This item is not listed on Wikipedia, on a reading list or among the top items on IDEAS.

When requesting a correction, please mention this item's handle: RePEc:hhs:gunwpe:0540. See general information about how to correct material in RePEc.

For technical questions regarding this item, or to correct its authors, title, abstract, bibliographic or download information, contact: (Marie Andersson)

If you have authored this item and are not yet registered with RePEc, we encourage you to do it here. This allows to link your profile to this item. It also allows you to accept potential citations to this item that we are uncertain about.

If references are entirely missing, you can add them using this form.

If the full references list an item that is present in RePEc, but the system did not link to it, you can help with this form.

If you know of missing items citing this one, you can help us creating those links by adding the relevant references in the same way as above, for each refering item.
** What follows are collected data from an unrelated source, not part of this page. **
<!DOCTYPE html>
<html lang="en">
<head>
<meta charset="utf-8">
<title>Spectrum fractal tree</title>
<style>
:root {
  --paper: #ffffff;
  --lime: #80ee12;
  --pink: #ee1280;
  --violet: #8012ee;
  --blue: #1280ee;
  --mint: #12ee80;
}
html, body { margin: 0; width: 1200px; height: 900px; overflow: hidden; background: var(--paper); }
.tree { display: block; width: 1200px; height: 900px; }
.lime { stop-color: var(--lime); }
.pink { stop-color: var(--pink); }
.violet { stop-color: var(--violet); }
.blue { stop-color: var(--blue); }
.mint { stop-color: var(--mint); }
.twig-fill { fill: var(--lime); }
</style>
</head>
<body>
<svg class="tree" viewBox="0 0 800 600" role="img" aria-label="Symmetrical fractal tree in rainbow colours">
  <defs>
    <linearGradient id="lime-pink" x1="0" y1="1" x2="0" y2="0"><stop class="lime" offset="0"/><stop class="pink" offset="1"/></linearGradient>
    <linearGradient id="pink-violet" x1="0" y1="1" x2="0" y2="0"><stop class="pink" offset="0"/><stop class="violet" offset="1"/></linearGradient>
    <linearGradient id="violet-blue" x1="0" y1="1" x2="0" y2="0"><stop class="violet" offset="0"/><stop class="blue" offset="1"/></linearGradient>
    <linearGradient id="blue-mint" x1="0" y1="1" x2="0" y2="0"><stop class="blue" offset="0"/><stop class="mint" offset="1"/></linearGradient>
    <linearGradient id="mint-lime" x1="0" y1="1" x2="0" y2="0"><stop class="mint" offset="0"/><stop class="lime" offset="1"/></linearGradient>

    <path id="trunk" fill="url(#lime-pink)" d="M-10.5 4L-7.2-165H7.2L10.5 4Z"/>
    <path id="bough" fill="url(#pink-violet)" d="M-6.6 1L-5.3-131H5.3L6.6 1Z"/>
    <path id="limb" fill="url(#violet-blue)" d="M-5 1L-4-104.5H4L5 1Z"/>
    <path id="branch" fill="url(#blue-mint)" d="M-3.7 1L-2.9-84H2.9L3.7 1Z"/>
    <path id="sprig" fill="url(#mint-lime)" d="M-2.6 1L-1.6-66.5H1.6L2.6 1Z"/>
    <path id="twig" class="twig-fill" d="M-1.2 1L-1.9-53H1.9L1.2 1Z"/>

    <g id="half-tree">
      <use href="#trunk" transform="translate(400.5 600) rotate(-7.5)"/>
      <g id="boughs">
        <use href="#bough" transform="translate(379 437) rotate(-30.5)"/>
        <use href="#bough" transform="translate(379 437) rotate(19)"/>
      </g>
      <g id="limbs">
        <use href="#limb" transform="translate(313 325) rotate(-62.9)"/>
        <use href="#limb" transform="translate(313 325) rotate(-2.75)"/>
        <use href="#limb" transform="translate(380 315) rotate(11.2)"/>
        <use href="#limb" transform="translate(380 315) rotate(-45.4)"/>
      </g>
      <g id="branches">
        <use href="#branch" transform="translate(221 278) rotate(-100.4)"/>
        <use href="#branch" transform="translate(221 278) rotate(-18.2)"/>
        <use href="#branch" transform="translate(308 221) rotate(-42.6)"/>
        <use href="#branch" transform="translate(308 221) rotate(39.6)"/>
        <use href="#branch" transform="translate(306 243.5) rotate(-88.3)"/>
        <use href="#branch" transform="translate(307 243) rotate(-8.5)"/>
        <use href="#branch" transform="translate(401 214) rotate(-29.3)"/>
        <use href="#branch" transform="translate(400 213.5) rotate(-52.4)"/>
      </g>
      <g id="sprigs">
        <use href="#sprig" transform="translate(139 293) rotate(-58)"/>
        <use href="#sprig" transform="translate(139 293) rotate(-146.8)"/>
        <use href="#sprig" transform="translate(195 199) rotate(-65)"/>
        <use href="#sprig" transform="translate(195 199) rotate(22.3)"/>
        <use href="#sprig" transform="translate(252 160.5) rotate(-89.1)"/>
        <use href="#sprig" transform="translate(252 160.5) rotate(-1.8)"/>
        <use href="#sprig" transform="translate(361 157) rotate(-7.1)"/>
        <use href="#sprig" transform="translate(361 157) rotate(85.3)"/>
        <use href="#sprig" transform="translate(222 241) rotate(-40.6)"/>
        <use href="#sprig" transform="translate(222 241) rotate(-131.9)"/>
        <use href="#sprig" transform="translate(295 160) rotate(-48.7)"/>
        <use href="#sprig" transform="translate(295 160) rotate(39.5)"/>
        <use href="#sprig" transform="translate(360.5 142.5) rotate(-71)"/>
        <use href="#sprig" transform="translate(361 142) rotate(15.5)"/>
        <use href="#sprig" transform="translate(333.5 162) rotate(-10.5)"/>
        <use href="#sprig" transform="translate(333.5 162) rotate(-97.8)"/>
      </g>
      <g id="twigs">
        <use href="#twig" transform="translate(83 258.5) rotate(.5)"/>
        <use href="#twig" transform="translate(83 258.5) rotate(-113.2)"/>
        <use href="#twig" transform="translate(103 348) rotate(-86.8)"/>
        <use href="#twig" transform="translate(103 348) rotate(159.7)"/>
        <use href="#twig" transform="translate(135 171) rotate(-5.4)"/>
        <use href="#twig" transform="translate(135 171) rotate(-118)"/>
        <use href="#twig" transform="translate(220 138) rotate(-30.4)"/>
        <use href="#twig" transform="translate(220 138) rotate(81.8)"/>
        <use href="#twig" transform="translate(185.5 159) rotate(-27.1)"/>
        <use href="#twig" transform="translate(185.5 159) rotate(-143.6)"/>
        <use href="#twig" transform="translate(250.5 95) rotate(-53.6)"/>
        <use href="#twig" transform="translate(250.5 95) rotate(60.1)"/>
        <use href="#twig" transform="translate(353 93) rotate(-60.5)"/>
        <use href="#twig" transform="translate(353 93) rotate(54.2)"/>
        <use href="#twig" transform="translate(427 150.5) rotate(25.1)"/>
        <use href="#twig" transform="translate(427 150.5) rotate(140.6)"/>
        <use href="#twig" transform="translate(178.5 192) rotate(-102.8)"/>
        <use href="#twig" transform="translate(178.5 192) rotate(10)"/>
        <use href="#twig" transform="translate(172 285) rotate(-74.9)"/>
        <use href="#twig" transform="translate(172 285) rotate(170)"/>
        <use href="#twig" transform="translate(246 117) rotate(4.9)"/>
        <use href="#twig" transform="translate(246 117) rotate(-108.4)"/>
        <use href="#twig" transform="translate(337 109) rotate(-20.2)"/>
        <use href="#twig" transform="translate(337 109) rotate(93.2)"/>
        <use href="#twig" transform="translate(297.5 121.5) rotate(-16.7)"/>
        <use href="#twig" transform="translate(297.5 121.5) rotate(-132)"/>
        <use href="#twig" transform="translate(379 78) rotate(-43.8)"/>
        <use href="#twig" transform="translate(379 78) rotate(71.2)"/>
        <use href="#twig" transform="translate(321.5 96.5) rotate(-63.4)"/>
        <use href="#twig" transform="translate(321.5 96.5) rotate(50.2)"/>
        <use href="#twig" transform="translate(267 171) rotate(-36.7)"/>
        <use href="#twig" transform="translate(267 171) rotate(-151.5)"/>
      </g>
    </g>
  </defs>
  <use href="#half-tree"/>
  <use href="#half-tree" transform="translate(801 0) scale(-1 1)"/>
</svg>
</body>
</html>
If you are a registered author of this item, you may also want to check the "citations" tab in your profile, as there may be some citations waiting for confirmation.

Please note that corrections may take a couple of weeks to filter through the various RePEc services.

This information is provided to you by IDEAS at the Research Division of the Federal Reserve Bank of St. Louis using RePEc data.